— WHAT IS NEEDED —
Your task is to copy every line below that contains the word "along".

— TASK INPUTS —
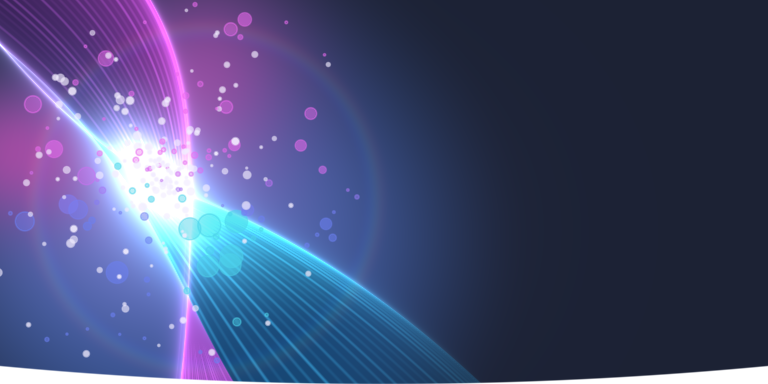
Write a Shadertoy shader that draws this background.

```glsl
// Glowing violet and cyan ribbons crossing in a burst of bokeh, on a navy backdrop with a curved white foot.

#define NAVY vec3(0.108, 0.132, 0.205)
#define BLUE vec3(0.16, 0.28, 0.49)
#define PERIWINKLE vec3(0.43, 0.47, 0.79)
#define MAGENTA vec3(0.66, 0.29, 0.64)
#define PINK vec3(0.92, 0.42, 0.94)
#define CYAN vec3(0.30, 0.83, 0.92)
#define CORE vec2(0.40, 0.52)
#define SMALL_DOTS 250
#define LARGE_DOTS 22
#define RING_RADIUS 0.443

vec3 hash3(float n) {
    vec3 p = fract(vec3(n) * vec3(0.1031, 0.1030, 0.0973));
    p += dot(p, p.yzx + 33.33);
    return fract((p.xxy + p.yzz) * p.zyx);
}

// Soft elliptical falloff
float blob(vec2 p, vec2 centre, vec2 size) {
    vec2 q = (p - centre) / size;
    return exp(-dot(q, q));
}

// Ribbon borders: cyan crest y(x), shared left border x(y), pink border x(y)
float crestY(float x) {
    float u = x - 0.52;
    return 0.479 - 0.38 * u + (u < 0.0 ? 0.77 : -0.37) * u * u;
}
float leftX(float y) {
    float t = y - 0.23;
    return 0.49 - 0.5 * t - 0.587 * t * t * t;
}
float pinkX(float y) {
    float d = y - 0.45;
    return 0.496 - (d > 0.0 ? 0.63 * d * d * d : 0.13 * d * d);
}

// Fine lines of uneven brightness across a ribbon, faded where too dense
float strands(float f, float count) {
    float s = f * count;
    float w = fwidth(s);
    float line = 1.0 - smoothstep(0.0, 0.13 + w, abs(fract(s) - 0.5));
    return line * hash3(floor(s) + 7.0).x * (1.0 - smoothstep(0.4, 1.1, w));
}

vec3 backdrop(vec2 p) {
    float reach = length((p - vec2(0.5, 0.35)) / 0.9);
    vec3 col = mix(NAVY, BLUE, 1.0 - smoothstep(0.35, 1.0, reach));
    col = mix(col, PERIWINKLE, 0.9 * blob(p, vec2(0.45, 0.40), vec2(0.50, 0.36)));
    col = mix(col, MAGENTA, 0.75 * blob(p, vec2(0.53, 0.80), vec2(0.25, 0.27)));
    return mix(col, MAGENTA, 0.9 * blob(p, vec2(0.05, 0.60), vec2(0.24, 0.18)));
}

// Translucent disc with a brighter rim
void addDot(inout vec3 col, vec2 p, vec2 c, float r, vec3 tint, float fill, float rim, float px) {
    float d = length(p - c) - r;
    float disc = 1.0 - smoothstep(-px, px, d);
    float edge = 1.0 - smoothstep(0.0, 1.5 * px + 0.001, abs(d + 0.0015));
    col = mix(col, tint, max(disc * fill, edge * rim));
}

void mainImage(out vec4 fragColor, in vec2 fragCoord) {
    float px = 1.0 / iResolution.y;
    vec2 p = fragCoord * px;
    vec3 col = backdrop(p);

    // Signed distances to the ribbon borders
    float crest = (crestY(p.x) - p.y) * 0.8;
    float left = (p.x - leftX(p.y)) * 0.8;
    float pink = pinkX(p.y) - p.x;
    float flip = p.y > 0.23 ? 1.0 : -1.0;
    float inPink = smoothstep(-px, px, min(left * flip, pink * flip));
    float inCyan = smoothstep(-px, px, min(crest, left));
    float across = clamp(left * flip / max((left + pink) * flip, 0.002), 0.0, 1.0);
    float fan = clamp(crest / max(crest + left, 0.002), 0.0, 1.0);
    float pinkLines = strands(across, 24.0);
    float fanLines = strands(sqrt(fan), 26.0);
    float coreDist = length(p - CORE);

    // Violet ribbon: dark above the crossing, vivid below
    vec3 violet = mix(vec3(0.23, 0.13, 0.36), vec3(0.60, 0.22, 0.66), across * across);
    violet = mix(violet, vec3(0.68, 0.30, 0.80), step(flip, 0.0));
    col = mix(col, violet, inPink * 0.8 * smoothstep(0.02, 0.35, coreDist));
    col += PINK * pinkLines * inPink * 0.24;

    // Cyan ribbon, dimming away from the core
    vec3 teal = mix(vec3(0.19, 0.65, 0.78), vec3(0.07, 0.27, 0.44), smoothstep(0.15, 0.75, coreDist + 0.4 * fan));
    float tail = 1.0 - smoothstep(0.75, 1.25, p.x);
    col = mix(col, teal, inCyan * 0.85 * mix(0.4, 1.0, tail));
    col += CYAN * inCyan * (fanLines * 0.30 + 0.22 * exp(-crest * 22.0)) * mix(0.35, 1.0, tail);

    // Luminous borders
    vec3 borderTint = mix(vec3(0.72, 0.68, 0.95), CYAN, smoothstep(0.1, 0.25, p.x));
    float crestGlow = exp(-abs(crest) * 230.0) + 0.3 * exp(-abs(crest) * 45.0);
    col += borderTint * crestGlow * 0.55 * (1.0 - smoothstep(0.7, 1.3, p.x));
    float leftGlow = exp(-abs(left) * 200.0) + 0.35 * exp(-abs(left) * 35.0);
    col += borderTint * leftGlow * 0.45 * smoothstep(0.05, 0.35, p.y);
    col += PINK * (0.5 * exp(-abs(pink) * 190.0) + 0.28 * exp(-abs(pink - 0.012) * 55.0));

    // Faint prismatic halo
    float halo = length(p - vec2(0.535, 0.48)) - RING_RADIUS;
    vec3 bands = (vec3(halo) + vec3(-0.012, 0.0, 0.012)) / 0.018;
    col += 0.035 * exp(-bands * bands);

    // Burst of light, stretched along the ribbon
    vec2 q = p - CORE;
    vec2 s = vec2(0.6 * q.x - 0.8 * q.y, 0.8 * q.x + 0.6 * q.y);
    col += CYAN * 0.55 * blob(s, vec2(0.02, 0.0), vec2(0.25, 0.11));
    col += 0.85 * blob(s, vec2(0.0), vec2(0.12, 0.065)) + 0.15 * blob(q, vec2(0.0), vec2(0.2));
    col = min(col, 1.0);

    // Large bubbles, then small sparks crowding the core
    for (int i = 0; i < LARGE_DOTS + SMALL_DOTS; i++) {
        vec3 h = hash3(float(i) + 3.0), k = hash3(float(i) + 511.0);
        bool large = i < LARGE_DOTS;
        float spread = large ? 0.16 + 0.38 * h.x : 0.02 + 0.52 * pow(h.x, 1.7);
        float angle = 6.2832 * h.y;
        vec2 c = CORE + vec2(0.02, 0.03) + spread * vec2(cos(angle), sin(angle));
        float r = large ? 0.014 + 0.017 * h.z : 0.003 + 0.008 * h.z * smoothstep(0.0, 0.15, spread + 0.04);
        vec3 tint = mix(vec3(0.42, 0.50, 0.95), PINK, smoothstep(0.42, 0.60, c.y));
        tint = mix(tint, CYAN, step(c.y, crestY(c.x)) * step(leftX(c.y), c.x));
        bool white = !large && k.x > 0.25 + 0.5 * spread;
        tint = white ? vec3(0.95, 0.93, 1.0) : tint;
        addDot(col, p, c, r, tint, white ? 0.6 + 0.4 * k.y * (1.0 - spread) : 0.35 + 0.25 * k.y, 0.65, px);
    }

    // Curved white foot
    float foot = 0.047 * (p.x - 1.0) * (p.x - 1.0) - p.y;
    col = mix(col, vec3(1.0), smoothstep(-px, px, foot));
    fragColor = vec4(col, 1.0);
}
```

...

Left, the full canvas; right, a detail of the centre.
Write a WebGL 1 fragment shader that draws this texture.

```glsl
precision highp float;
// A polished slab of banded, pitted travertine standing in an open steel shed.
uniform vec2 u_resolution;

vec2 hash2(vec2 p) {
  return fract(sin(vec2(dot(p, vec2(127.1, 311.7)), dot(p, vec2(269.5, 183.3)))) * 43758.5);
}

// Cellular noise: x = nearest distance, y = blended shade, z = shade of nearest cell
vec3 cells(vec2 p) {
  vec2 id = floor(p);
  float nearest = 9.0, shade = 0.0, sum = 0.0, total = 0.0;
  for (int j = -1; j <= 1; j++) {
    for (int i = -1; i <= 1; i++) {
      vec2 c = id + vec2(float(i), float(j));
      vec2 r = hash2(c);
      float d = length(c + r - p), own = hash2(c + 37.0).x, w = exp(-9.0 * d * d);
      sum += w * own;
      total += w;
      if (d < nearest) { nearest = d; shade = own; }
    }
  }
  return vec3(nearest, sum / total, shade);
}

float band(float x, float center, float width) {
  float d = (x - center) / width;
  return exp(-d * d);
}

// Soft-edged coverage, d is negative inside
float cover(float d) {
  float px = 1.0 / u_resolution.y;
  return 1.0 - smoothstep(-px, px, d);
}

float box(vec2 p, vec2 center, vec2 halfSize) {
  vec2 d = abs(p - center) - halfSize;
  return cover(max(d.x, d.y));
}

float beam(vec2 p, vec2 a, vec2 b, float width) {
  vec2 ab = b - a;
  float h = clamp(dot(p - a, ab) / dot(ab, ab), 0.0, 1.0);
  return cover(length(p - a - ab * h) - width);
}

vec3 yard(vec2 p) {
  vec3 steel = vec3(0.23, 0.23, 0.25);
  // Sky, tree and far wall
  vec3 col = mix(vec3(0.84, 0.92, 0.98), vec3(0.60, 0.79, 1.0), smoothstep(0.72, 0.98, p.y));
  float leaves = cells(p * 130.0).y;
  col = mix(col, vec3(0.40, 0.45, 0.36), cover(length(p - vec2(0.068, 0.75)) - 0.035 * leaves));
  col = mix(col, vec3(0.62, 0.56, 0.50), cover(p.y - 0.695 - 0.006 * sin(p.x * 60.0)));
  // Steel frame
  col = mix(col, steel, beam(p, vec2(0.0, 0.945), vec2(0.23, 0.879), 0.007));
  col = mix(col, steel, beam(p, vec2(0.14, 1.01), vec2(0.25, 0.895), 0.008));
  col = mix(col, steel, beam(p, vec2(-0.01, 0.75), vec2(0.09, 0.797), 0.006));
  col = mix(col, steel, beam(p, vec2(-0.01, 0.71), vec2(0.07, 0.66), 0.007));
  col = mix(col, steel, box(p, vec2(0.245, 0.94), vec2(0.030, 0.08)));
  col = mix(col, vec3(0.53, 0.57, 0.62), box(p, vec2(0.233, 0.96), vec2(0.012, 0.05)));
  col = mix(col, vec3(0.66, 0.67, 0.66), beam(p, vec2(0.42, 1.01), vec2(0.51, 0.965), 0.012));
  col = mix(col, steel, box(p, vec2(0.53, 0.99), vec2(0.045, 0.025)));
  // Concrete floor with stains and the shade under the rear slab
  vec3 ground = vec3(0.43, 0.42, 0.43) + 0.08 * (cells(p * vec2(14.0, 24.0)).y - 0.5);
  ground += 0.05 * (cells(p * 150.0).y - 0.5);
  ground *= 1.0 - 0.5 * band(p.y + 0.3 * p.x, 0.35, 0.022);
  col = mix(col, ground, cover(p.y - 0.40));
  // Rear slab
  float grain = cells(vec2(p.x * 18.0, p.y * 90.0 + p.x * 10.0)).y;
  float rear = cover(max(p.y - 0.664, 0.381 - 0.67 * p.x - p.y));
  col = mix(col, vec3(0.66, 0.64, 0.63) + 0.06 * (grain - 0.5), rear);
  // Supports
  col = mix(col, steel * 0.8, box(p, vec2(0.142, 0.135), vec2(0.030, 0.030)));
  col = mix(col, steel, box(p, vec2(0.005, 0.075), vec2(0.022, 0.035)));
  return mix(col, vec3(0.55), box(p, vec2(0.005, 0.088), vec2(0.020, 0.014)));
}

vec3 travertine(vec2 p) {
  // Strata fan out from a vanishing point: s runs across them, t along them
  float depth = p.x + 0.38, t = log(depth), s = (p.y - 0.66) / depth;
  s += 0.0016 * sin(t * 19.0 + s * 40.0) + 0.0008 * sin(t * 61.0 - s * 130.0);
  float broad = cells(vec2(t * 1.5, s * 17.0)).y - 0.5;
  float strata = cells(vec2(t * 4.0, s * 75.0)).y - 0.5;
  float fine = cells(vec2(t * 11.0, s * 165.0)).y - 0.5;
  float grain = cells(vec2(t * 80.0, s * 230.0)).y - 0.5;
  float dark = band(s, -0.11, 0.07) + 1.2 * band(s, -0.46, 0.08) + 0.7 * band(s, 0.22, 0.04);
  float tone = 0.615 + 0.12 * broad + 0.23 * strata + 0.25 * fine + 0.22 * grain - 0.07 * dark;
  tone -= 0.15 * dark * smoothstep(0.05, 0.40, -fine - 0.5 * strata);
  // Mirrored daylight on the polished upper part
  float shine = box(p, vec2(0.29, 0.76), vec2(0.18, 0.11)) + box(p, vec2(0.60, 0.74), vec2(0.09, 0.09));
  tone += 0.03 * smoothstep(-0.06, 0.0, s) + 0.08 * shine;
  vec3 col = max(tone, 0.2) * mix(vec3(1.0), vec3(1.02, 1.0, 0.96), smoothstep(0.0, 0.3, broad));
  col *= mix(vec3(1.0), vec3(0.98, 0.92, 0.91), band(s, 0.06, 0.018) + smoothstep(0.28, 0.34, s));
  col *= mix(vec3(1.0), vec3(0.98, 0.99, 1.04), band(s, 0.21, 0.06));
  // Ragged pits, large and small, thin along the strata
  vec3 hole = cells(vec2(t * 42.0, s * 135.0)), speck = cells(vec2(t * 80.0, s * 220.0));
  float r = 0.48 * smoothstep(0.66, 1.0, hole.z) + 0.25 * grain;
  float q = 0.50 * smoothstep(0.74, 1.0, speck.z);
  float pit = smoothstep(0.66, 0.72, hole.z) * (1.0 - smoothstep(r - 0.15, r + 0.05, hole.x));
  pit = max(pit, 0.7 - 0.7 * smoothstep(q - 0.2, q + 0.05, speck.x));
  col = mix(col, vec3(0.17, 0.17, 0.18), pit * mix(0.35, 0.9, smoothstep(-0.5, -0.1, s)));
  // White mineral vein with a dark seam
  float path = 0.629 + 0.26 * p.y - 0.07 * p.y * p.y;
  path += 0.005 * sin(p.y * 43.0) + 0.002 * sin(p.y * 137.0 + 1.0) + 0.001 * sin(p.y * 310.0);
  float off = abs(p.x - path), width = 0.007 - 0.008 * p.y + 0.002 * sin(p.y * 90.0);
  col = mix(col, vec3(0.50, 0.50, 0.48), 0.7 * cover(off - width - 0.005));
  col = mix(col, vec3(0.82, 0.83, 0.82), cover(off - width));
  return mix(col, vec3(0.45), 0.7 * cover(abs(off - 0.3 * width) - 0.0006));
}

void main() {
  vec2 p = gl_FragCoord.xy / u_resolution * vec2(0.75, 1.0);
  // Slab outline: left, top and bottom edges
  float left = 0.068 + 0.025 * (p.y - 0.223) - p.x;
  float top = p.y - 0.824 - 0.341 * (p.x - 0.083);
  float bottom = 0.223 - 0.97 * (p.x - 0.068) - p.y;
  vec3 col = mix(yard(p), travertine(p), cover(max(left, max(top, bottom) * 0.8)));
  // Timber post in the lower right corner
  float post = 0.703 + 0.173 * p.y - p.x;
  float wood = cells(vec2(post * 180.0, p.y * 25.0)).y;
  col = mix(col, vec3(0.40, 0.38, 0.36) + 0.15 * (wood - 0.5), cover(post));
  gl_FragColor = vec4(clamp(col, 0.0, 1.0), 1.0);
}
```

---

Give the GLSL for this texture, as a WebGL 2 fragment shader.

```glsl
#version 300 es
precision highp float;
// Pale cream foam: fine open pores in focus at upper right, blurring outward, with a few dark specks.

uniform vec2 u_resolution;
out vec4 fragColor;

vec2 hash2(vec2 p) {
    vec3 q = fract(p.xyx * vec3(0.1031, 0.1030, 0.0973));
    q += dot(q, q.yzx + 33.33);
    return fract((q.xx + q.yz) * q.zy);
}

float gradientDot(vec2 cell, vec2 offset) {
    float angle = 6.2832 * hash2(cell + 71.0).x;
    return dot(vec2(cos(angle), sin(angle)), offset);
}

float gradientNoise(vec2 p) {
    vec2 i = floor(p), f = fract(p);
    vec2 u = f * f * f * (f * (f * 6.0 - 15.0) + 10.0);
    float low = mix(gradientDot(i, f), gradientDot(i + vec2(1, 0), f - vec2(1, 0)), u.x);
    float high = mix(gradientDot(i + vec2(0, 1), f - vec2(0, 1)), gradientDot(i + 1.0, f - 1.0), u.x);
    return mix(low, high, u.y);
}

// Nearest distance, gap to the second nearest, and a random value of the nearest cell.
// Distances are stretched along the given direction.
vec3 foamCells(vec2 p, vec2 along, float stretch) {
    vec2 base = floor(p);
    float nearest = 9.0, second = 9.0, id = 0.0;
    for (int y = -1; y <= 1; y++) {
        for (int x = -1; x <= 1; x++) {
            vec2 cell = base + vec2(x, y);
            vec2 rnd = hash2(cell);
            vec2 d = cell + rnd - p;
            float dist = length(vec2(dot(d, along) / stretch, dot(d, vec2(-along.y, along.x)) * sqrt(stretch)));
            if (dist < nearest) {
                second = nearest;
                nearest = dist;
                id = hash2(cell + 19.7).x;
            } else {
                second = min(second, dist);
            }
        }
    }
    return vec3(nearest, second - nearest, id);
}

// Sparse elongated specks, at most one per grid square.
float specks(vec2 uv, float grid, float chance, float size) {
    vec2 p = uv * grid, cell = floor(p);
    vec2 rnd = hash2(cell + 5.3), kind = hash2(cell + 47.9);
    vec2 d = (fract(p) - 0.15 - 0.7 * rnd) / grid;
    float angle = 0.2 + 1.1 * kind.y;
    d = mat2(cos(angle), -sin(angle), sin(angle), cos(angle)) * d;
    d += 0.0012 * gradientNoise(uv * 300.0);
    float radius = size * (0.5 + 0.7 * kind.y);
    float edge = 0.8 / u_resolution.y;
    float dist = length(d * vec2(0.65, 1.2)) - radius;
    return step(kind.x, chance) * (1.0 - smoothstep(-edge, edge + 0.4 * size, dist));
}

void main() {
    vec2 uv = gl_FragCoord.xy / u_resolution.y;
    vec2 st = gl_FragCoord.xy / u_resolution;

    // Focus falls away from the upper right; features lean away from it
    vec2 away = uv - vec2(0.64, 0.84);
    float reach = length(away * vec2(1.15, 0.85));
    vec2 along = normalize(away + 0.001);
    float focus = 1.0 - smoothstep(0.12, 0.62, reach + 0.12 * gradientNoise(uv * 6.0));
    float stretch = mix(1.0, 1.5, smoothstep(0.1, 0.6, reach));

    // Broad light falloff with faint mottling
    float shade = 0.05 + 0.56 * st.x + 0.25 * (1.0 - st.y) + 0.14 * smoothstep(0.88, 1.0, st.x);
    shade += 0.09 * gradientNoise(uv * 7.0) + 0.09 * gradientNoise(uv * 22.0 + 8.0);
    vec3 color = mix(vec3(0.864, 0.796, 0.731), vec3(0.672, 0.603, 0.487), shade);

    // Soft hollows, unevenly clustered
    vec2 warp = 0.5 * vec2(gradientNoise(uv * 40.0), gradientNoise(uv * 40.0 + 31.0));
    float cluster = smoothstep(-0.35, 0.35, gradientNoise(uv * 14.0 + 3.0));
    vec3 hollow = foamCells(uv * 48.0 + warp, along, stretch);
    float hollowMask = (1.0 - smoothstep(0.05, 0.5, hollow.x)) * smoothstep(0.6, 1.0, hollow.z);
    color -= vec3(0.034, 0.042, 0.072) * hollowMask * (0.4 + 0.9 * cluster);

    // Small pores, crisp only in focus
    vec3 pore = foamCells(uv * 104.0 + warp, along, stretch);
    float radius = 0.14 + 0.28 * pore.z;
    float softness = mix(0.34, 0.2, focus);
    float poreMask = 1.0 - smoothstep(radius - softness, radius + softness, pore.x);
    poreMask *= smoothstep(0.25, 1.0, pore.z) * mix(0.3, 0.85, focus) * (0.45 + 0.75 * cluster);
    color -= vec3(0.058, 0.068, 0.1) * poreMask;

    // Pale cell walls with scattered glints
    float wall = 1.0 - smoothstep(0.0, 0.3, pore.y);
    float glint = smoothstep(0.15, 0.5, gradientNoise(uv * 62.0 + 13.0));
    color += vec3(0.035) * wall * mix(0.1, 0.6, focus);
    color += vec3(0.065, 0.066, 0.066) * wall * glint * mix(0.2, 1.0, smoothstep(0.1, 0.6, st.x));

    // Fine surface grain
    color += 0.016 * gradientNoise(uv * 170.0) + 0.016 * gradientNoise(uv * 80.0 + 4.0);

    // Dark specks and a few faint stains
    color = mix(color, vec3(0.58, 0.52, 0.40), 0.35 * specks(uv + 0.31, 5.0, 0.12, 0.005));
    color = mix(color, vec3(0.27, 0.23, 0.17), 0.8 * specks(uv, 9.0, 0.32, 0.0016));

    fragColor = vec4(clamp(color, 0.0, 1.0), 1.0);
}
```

— RESPONSE FOR THIS EXERCISE —
    // Burst of light, stretched along the ribbon
  // Strata fan out from a vanishing point: s runs across them, t along them
  // Ragged pits, large and small, thin along the strata
// Distances are stretched along the given direction.
vec3 foamCells(vec2 p, vec2 along, float stretch) {
            float dist = length(vec2(dot(d, along) / stretch, dot(d, vec2(-along.y, along.x)) * sqrt(stretch)));
    vec2 along = normalize(away + 0.001);
    vec3 hollow = foamCells(uv * 48.0 + warp, along, stretch);
    vec3 pore = foamCells(uv * 104.0 + warp, along, stretch);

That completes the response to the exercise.